This series of blog posts is issued `weekly, but since the majority of our holdings pay dividends near the end and/or beginning of the month it may not always warrant a publishing blitz. There are usually 6 posts in the series when posted. The sharebuilder updates are issued roughly twice a month. The withdrawal update is issued monthly. I think you should try to catch all 6, plus the sharebuilder updates and/or the monthly withdrawal update if you’re so inclined. Occasionally I’ll throw something else up for ridicule or admiration like my recent final posting about “Profiting from Preferreds”, so feel free to be entertained!
Of course, if something major happens I might be tempted to throw something up about that. Or not. Like the recession, depression, World War III, or whatever…
From now on I will make sharebuilder investments twice each month (Usually on the 1st & 3rd Tuesday) using 6 of the 12 monthly ‘free’ trade credits for each “investment day”, with additional trades (if any) under the AIP plan costing $1 each. I will be investing proportionately. It’s all shown on the ind-PandA, Roth-P, & Roth-A account tab.
(NOTE: This will soon change. I will be transferring most of our holdings from Capital One Investing to Merrill Edge on or about mid-March, 2018.
Anyway, let’s continue with a look at the dates;
The most up-to-date method to view our holdings and expected dividends is to click here (will open in a new window).
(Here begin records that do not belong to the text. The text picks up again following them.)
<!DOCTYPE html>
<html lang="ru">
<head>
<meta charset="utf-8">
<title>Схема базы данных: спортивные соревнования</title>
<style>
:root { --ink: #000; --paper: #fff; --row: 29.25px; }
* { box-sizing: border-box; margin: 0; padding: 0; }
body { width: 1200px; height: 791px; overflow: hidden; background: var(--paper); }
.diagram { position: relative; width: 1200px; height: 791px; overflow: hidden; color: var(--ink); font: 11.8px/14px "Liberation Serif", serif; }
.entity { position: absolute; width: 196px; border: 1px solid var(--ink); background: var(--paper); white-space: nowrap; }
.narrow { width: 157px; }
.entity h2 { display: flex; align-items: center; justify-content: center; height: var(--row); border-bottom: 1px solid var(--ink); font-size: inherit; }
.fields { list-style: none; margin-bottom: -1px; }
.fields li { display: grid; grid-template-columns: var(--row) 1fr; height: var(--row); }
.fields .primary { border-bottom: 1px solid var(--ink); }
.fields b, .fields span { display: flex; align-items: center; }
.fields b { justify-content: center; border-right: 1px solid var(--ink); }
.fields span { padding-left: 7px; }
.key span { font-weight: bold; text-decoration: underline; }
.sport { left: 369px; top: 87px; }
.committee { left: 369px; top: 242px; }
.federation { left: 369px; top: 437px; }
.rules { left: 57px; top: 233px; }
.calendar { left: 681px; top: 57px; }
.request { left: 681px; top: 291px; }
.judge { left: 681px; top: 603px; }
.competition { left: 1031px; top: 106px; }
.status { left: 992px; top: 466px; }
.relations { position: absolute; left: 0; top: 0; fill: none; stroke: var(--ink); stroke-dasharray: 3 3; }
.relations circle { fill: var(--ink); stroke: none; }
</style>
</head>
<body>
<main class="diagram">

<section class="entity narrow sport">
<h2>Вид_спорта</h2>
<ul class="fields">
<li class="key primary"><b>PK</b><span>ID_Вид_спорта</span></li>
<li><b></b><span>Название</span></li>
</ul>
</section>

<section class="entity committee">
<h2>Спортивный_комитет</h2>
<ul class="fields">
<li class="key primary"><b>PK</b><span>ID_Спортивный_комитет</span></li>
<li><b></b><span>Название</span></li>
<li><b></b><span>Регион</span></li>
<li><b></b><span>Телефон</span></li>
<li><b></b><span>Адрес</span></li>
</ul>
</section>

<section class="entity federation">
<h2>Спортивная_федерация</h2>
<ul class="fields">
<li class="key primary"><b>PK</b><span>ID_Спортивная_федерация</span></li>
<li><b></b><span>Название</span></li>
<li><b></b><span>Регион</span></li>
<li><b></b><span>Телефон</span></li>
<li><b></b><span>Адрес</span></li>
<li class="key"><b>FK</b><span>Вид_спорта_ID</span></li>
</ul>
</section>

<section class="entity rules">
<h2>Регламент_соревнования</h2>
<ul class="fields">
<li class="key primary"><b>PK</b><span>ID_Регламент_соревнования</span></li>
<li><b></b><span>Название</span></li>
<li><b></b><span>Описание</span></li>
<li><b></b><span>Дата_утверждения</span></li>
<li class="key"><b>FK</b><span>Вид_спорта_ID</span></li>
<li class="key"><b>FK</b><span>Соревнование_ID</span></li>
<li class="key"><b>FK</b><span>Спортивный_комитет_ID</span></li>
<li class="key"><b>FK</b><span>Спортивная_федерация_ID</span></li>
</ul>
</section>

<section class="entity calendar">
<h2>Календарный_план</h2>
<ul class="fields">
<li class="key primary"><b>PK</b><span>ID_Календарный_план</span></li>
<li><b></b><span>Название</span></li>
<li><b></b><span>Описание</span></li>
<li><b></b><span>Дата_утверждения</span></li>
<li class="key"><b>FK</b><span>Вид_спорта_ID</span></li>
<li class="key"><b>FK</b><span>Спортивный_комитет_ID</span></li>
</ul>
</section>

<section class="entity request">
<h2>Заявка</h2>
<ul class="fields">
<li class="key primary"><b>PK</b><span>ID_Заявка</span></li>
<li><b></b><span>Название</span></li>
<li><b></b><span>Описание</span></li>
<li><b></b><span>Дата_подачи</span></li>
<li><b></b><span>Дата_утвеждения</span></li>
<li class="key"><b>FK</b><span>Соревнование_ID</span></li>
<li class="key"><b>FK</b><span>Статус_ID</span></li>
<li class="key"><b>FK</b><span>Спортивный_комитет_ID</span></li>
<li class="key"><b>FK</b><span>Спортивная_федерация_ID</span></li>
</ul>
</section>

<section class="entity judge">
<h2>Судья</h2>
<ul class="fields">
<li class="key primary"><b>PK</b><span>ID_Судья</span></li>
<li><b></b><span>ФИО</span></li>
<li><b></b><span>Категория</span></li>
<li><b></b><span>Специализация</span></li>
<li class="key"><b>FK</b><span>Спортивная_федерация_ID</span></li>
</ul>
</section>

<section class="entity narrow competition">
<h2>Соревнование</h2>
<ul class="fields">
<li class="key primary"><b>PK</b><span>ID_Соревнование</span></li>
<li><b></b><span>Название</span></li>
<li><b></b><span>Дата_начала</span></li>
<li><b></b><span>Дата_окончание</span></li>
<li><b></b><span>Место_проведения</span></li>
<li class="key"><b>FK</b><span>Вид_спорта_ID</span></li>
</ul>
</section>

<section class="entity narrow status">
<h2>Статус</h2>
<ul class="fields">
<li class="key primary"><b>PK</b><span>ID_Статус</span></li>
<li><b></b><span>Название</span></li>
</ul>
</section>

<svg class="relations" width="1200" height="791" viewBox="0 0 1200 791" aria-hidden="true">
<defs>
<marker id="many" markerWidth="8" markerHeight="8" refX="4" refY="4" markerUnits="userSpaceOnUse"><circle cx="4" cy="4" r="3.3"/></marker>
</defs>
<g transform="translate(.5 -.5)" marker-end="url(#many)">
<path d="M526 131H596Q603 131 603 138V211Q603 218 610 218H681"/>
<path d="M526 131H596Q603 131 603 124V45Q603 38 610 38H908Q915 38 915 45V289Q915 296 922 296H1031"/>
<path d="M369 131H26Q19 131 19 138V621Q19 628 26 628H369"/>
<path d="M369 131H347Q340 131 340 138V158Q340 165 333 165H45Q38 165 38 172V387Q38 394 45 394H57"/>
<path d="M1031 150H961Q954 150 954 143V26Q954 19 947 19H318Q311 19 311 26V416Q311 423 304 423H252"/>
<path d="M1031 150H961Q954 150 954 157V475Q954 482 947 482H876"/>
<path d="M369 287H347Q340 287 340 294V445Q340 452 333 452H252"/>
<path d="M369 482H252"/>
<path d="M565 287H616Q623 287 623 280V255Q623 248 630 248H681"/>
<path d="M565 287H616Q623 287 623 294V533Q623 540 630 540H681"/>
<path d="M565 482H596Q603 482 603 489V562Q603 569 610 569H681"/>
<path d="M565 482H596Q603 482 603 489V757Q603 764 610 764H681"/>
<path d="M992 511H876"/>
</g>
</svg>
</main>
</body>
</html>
Here’s a look at the dates spreadsheet, showing the ex-dividend and pay dates of each dividend (also shown on the calendar). I sometimes use info like this to time purchases or sales after a stock goes ex-dividend, due to the anticipated drop in stock price, or to make sure I own a stock before the ex-dividend date to ensure I am entitled to the dividend. I mainly use it to keep track of the dates and amounts of the dividend. YMMV!
Look on the right side and you’ll see a chart (table) sorted by last declared ex-dividend dates.
This is that table;
But, as always, “Don’t be hasty” as Treebeard would say. 😉
PLEASE TAKE NOTE AND REMEMBER THIS!
I’m not telling anyone to buy anything or giving anyone any advice, because that’s illegal. You see, I have no letters after my name, like RIA, CFA, etc. I SIMPLY DO NOT GIVE ADVICE. I only tell (and show!) what I do. You, like me, are all alone in this.
And remember, always do your own due diligence!